Dataset records:
-=-=-

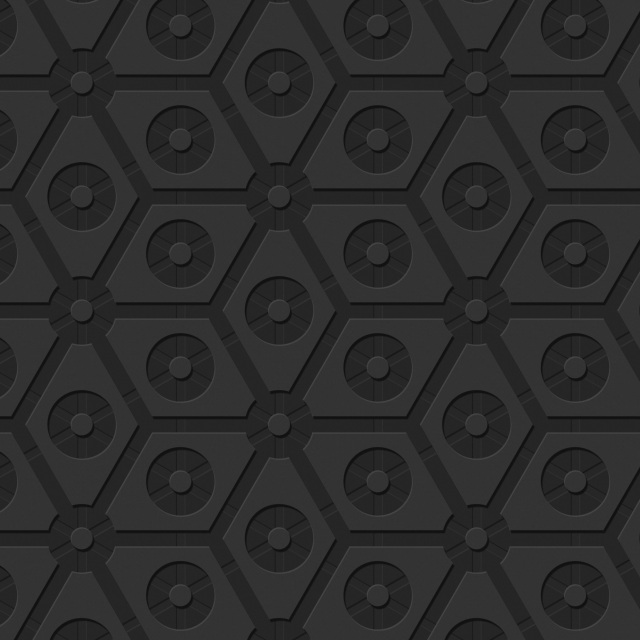
This pattern is drawn by a WebGL 1 fragment shader. Its source:

```glsl
precision highp float;
// Dark embossed rhombus plates around star points on a triangular lattice.
// Plates are distance functions cut by round wells with hubs; the floor has
// grooves along the lattice. Offset samples toward the light give the relief.
uniform vec2 u_resolution;

const float SQRT3 = 1.7320508;
const vec2 STAR_ORIGIN = vec2(0.1276, 0.8711);
const float STAR_SPACING = 0.3561;
const float SEAM_HALF = 0.0126;
const float WELL_RADIUS = 0.0535;
const float HUB_RADIUS = 0.0172;
const float GROOVE_HALF = 0.0068;
const vec2 TO_LIGHT = vec2(-0.5, 0.8660254);

float hash(vec2 cell) {
  return fract(sin(dot(cell, vec2(127.1, 311.7))) * 43758.5453);
}

// Offset from the nearest point of a triangular lattice
vec2 latticeOffset(vec2 p, float spacing) {
  vec2 cell = spacing * vec2(SQRT3, 1.0);
  vec2 a = mod(p + 0.5 * cell, cell) - 0.5 * cell;
  vec2 b = mod(p, cell) - 0.5 * cell;
  return dot(a, a) < dot(b, b) ? a : b;
}

// Distance to the closest of a family of parallel lines
float lineFamily(vec2 p, vec2 normal, float spacing) {
  return abs(fract(dot(p, normal) / spacing + 0.5) - 0.5) * spacing;
}

// Signed distance to the raised plates and hubs, negative inside
float raisedDistance(vec2 p) {
  vec2 q = latticeOffset(p, STAR_SPACING);
  float seam = min(abs(q.y), min(abs(dot(q, vec2(0.5 * SQRT3, 0.5))),
                                 abs(dot(q, vec2(0.5 * SQRT3, -0.5)))));
  float radius = length(latticeOffset(p, 0.5 * STAR_SPACING));
  float plate = max(SEAM_HALF - seam, WELL_RADIUS - radius);
  return min(plate, radius - HUB_RADIUS);
}

// Signed distance to the floor between grooves, negative on the floor
float floorDistance(vec2 p) {
  float spacing = 0.25 * SQRT3 * STAR_SPACING;
  float d = lineFamily(p, vec2(1.0, 0.0), spacing);
  d = min(d, lineFamily(p, vec2(0.5, 0.5 * SQRT3), spacing));
  d = min(d, lineFamily(p, vec2(0.5, -0.5 * SQRT3), spacing));
  return GROOVE_HALF - d;
}

float coverage(float distanceToShape, float softness) {
  return 1.0 - smoothstep(-softness, softness, distanceToShape);
}

void main() {
  vec2 uv = gl_FragCoord.xy / u_resolution.y;
  vec2 p = uv - STAR_ORIGIN;
  float aa = 0.75 / u_resolution.y;

  // Grooved floor
  float level = coverage(floorDistance(p), aa);
  float grooveShade = coverage(floorDistance(p + TO_LIGHT * 0.0028), 0.0012);
  float grooveRim = 1.0 - coverage(floorDistance(p + TO_LIGHT * 0.0020), aa);
  float tone = mix(0.152, 0.147, level);
  tone = mix(tone, 0.095, (1.0 - level) * grooveShade);
  tone = mix(tone, 0.195, level * grooveRim);

  // Shadow cast by the raised parts
  float castShadow = coverage(raisedDistance(p + TO_LIGHT * 0.0052), 0.0016);
  tone = mix(tone, 0.068, castShadow);

  // Plates and hubs with a lit rim
  float raised = coverage(raisedDistance(p), aa);
  float litRim = 1.0 - coverage(raisedDistance(p + TO_LIGHT * 0.0024), aa);
  tone = mix(tone, mix(0.2, 0.27, litRim), raised);

  // Fine surface grain
  tone += 0.006 * (hash(floor(uv * 512.0)) - 0.5);
  gl_FragColor = vec4(vec3(tone), 1.0);
}
```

-=-=-

What you are asked to do: Set down the entries above word for word, but drop any image.

Your solution:
This pattern is drawn by a WebGL 1 fragment shader. Its source:

```glsl
precision highp float;
// Dark embossed rhombus plates around star points on a triangular lattice.
// Plates are distance functions cut by round wells with hubs; the floor has
// grooves along the lattice. Offset samples toward the light give the relief.
uniform vec2 u_resolution;

const float SQRT3 = 1.7320508;
const vec2 STAR_ORIGIN = vec2(0.1276, 0.8711);
const float STAR_SPACING = 0.3561;
const float SEAM_HALF = 0.0126;
const float WELL_RADIUS = 0.0535;
const float HUB_RADIUS = 0.0172;
const float GROOVE_HALF = 0.0068;
const vec2 TO_LIGHT = vec2(-0.5, 0.8660254);

float hash(vec2 cell) {
  return fract(sin(dot(cell, vec2(127.1, 311.7))) * 43758.5453);
}

// Offset from the nearest point of a triangular lattice
vec2 latticeOffset(vec2 p, float spacing) {
  vec2 cell = spacing * vec2(SQRT3, 1.0);
  vec2 a = mod(p + 0.5 * cell, cell) - 0.5 * cell;
  vec2 b = mod(p, cell) - 0.5 * cell;
  return dot(a, a) < dot(b, b) ? a : b;
}

// Distance to the closest of a family of parallel lines
float lineFamily(vec2 p, vec2 normal, float spacing) {
  return abs(fract(dot(p, normal) / spacing + 0.5) - 0.5) * spacing;
}

// Signed distance to the raised plates and hubs, negative inside
float raisedDistance(vec2 p) {
  vec2 q = latticeOffset(p, STAR_SPACING);
  float seam = min(abs(q.y), min(abs(dot(q, vec2(0.5 * SQRT3, 0.5))),
                                 abs(dot(q, vec2(0.5 * SQRT3, -0.5)))));
  float radius = length(latticeOffset(p, 0.5 * STAR_SPACING));
  float plate = max(SEAM_HALF - seam, WELL_RADIUS - radius);
  return min(plate, radius - HUB_RADIUS);
}

// Signed distance to the floor between grooves, negative on the floor
float floorDistance(vec2 p) {
  float spacing = 0.25 * SQRT3 * STAR_SPACING;
  float d = lineFamily(p, vec2(1.0, 0.0), spacing);
  d = min(d, lineFamily(p, vec2(0.5, 0.5 * SQRT3), spacing));
  d = min(d, lineFamily(p, vec2(0.5, -0.5 * SQRT3), spacing));
  return GROOVE_HALF - d;
}

float coverage(float distanceToShape, float softness) {
  return 1.0 - smoothstep(-softness, softness, distanceToShape);
}

void main() {
  vec2 uv = gl_FragCoord.xy / u_resolution.y;
  vec2 p = uv - STAR_ORIGIN;
  float aa = 0.75 / u_resolution.y;

  // Grooved floor
  float level = coverage(floorDistance(p), aa);
  float grooveShade = coverage(floorDistance(p + TO_LIGHT * 0.0028), 0.0012);
  float grooveRim = 1.0 - coverage(floorDistance(p + TO_LIGHT * 0.0020), aa);
  float tone = mix(0.152, 0.147, level);
  tone = mix(tone, 0.095, (1.0 - level) * grooveShade);
  tone = mix(tone, 0.195, level * grooveRim);

  // Shadow cast by the raised parts
  float castShadow = coverage(raisedDistance(p + TO_LIGHT * 0.0052), 0.0016);
  tone = mix(tone, 0.068, castShadow);

  // Plates and hubs with a lit rim
  float raised = coverage(raisedDistance(p), aa);
  float litRim = 1.0 - coverage(raisedDistance(p + TO_LIGHT * 0.0024), aa);
  tone = mix(tone, mix(0.2, 0.27, litRim), raised);

  // Fine surface grain
  tone += 0.006 * (hash(floor(uv * 512.0)) - 0.5);
  gl_FragColor = vec4(vec3(tone), 1.0);
}
```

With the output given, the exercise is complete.